BEGIN

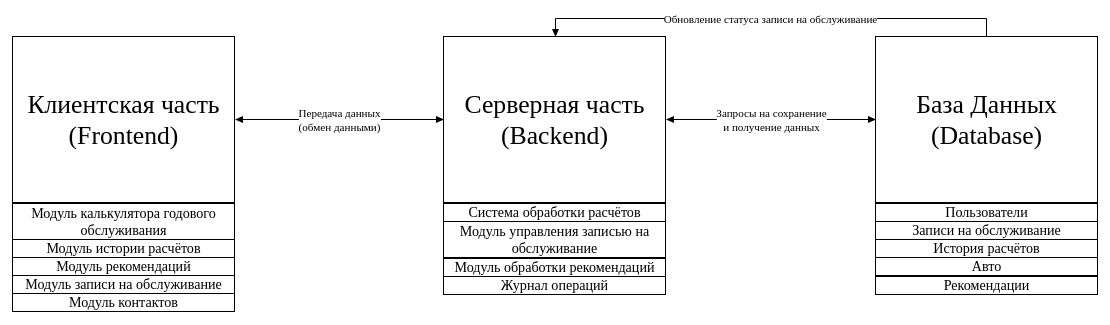
<!DOCTYPE html>
<html lang="ru">
<head>
<meta charset="utf-8">
<title>Архитектура приложения</title>
<style>
:root { --ink: #000; --paper: #fff; }
* { box-sizing: border-box; margin: 0; padding: 0; }
body { width: 1110px; height: 325px; overflow: hidden; background: var(--paper); }
.diagram { position: relative; width: 1110px; height: 325px; overflow: hidden; color: var(--ink); font-family: "Liberation Serif", "Times New Roman", serif; }
.connectors { position: absolute; left: 0; top: 0; }
.connectors .line { fill: none; stroke: var(--ink); stroke-width: 1; }
.node { position: absolute; top: 36px; width: 223px; display: flex; flex-direction: column; border: solid var(--ink); border-width: 1px 1px 0; background: var(--paper); }
.frontend { left: 12px; }
.backend { left: 443px; }
.database { left: 875px; }
.node h2 { height: 167px; padding-top: 1px; display: flex; align-items: center; justify-content: center; text-align: center; border-bottom: 2px solid var(--ink); font-size: 25.7px; line-height: 31px; font-weight: 400; white-space: nowrap; }
.modules { list-style: none; display: flex; flex-direction: column; }
.modules li { height: 18px; display: flex; align-items: center; justify-content: center; text-align: center; border-bottom: 1px solid var(--ink); font-size: 14.1px; line-height: 17px; white-space: nowrap; }
.modules .double { height: 36px; }
.modules .heavy { height: 19px; border-bottom-width: 2px; }
.modules .double.heavy { height: 37px; }
.label { position: absolute; transform: translate(-50%, -50%); background: var(--paper); text-align: center; font-size: 11.1px; line-height: 14px; white-space: nowrap; }
.exchange { left: 339.5px; top: 119.5px; }
.queries { left: 771.5px; top: 119.5px; }
.status { left: 770.5px; top: 18.5px; }
</style>
</head>
<body>
<main class="diagram">
  <section class="node frontend">
    <h2>Клиентская часть<br>(Frontend)</h2>
    <ul class="modules">
      <li class="double">Модуль калькулятора годового<br>обслуживания</li>
      <li>Модуль истории расчётов</li>
      <li>Модуль рекомендаций</li>
      <li>Модуль записи на обслуживание</li>
      <li>Модуль контактов</li>
    </ul>
  </section>
  <section class="node backend">
    <h2>Серверная часть<br>(Backend)</h2>
    <ul class="modules">
      <li>Система обработки расчётов</li>
      <li class="double heavy">Модуль управления записью на<br>обслуживание</li>
      <li>Модуль обработки рекомендаций</li>
      <li>Журнал операций</li>
    </ul>
  </section>
  <section class="node database">
    <h2>База Данных<br>(Database)</h2>
    <ul class="modules">
      <li>Пользователи</li>
      <li>Записи на обслуживание</li>
      <li>История расчётов</li>
      <li class="heavy">Авто</li>
      <li>Рекомендации</li>
    </ul>
  </section>
  <svg class="connectors" width="1110" height="325" viewBox="0 0 1110 325" aria-hidden="true">
    <defs>
      <path id="arrowhead" d="M0 0L-8 -3.5V3.5Z"/>
    </defs>
    <path class="line" d="M240 119.5H440M671 119.5H871M986.5 36V18.5H555.5V32"/>
    <use href="#arrowhead" transform="translate(235 119.5) rotate(180)"/>
    <use href="#arrowhead" x="444" y="119.5"/>
    <use href="#arrowhead" transform="translate(666 119.5) rotate(180)"/>
    <use href="#arrowhead" x="876" y="119.5"/>
    <use href="#arrowhead" transform="translate(555.5 37) rotate(90)"/>
  </svg>
  <p class="label exchange">Передача данных<br>(обмен данными)</p>
  <p class="label queries">Запросы на сохранение<br>и получение данных</p>
  <p class="label status">Обновление статуса записи на обслуживание</p>
</main>
</body>
</html>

END

Your task → Find the string "height" in the data. Report each line it appears in.

Output below →
body { width: 1110px; height: 325px; overflow: hidden; background: var(--paper); }
.diagram { position: relative; width: 1110px; height: 325px; overflow: hidden; color: var(--ink); font-family: "Liberation Serif", "Times New Roman", serif; }
.node h2 { height: 167px; padding-top: 1px; display: flex; align-items: center; justify-content: center; text-align: center; border-bottom: 2px solid var(--ink); font-size: 25.7px; line-height: 31px; font-weight: 400; white-space: nowrap; }
.modules li { height: 18px; display: flex; align-items: center; justify-content: center; text-align: center; border-bottom: 1px solid var(--ink); font-size: 14.1px; line-height: 17px; white-space: nowrap; }
.modules .double { height: 36px; }
.modules .heavy { height: 19px; border-bottom-width: 2px; }
.modules .double.heavy { height: 37px; }
.label { position: absolute; transform: translate(-50%, -50%); background: var(--paper); text-align: center; font-size: 11.1px; line-height: 14px; white-space: nowrap; }
  <svg class="connectors" width="1110" height="325" viewBox="0 0 1110 325" aria-hidden="true">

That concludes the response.